**Task to carry out**:
Which lines below mention "phase"? Pick each one out.

(Source records)
-=-=-=-=-

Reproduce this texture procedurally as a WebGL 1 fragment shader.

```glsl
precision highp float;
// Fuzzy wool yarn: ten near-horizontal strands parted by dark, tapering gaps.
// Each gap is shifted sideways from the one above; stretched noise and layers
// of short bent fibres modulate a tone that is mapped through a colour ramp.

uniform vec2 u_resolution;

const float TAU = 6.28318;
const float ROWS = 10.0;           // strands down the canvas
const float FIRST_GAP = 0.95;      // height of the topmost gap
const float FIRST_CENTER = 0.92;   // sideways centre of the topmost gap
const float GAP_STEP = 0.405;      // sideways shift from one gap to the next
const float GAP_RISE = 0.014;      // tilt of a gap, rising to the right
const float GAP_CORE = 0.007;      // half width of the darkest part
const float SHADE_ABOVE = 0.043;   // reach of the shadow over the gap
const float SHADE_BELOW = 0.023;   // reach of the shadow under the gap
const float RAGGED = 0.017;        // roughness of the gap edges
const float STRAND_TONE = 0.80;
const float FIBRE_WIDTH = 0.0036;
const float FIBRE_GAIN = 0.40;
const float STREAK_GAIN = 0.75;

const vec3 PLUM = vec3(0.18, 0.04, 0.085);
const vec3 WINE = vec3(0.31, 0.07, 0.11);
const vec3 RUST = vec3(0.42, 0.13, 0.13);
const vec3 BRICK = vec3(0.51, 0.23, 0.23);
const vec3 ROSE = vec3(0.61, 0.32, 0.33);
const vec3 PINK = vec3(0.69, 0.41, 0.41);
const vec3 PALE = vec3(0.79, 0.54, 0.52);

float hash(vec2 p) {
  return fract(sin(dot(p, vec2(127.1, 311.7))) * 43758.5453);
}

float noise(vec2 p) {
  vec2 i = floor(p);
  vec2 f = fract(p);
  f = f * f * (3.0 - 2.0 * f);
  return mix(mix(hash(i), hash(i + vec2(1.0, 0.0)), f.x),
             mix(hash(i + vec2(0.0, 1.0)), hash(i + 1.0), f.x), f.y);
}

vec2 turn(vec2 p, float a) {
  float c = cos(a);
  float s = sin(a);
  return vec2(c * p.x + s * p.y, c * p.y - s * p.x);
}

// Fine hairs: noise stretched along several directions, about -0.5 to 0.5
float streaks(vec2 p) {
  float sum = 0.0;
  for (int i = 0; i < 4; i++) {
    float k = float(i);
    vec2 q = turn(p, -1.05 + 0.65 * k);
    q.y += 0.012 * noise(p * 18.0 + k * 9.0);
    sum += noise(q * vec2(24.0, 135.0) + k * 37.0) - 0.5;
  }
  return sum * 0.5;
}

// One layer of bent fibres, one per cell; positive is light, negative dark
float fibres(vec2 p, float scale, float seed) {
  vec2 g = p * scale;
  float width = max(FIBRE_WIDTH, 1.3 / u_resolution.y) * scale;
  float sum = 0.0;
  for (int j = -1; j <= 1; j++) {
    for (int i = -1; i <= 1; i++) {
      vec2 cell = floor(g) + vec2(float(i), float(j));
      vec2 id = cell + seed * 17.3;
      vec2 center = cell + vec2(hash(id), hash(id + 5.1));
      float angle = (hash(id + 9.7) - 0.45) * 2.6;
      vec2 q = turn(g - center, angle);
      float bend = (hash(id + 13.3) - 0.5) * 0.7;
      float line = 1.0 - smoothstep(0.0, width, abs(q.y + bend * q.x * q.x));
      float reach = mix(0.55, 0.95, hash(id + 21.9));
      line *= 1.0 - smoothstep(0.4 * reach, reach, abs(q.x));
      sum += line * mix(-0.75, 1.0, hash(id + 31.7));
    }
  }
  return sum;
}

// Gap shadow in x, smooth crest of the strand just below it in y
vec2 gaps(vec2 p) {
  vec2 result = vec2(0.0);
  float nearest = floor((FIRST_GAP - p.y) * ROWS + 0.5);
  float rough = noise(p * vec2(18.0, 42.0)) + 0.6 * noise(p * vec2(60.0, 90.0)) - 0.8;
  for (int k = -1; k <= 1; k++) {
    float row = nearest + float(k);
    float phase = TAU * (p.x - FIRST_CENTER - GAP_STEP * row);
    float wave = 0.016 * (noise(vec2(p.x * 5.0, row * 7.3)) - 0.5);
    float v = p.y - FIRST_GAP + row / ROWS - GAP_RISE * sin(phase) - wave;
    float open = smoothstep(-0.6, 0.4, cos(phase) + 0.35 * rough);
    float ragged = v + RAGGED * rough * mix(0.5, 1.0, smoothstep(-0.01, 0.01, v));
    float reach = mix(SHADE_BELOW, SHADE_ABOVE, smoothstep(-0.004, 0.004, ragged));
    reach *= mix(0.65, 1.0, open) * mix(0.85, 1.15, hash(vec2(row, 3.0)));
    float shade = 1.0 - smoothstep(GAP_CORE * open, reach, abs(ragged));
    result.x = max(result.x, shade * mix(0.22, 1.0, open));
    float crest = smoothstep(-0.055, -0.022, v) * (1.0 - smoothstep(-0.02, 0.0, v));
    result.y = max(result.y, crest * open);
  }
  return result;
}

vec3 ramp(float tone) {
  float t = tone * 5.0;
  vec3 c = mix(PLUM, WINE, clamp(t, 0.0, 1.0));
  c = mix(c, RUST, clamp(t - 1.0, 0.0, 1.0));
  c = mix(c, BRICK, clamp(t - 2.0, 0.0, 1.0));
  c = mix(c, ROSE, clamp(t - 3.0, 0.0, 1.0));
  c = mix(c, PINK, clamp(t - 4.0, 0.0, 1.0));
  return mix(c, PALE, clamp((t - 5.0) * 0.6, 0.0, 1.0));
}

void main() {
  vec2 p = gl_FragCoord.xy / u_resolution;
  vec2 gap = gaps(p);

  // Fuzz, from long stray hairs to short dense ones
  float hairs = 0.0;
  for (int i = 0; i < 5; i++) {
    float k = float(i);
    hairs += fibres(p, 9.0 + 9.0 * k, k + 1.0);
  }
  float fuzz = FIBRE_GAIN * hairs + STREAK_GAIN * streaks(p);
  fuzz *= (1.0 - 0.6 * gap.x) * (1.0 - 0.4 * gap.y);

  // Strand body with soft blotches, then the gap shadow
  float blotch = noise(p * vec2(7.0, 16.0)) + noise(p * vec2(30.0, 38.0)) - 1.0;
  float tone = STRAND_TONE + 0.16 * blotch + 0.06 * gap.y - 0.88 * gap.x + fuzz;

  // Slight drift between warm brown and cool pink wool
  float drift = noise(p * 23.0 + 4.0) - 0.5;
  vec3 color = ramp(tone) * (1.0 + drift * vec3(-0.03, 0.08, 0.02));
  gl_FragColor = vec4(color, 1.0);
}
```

-=-=-=-=-

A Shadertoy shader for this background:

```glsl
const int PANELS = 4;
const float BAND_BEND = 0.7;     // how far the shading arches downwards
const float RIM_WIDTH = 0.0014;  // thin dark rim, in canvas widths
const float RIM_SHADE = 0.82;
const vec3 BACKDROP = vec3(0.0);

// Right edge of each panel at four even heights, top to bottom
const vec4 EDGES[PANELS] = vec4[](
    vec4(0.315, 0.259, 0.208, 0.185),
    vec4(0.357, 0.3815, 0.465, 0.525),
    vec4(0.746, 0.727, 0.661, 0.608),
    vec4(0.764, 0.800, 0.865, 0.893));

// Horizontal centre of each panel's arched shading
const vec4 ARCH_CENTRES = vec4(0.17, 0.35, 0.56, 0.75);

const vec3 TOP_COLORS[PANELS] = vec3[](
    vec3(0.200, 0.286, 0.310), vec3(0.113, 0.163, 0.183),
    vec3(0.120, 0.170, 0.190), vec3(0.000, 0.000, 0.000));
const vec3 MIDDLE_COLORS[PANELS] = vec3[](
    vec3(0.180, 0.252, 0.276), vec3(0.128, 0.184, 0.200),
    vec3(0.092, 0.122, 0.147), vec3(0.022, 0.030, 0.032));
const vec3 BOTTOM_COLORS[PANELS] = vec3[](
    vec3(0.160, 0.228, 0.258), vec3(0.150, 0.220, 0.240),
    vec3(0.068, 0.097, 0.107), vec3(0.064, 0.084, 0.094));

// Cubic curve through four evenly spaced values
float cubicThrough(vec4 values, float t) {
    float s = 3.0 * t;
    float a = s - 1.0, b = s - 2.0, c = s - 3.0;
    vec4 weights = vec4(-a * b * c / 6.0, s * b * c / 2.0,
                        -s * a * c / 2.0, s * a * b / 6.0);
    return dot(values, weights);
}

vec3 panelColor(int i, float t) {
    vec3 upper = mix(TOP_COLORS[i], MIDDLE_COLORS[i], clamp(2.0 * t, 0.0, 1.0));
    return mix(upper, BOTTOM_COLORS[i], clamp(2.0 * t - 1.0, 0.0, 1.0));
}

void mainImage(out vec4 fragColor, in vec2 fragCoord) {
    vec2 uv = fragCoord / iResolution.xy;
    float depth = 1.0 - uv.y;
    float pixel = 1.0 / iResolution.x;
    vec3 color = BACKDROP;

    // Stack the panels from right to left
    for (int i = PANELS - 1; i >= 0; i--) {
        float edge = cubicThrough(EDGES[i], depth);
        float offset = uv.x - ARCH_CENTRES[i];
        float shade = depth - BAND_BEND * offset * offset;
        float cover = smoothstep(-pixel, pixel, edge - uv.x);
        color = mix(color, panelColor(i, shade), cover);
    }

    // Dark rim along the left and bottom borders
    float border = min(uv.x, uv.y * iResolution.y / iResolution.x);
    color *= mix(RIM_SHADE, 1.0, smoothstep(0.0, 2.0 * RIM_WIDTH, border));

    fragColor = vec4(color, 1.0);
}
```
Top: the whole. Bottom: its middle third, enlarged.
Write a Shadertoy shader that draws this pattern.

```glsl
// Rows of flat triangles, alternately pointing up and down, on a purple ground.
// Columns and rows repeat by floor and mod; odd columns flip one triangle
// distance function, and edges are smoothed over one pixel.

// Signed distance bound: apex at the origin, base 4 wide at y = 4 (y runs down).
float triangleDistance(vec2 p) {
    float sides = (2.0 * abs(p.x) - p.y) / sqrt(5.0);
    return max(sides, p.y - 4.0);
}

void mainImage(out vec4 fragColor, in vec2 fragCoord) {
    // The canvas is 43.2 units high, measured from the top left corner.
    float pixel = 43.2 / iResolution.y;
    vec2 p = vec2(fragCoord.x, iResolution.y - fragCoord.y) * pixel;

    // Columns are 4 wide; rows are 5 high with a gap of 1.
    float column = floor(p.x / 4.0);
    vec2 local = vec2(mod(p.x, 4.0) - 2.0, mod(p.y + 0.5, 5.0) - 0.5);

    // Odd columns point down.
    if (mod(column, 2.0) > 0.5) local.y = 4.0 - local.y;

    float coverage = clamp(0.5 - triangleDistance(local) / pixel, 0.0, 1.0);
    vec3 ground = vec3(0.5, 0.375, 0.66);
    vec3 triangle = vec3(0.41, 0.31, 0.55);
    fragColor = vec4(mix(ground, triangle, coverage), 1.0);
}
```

-=-=-=-=-

**Solved exercise**:
    float phase = TAU * (p.x - FIRST_CENTER - GAP_STEP * row);
    float v = p.y - FIRST_GAP + row / ROWS - GAP_RISE * sin(phase) - wave;
    float open = smoothstep(-0.6, 0.4, cos(phase) + 0.35 * rough);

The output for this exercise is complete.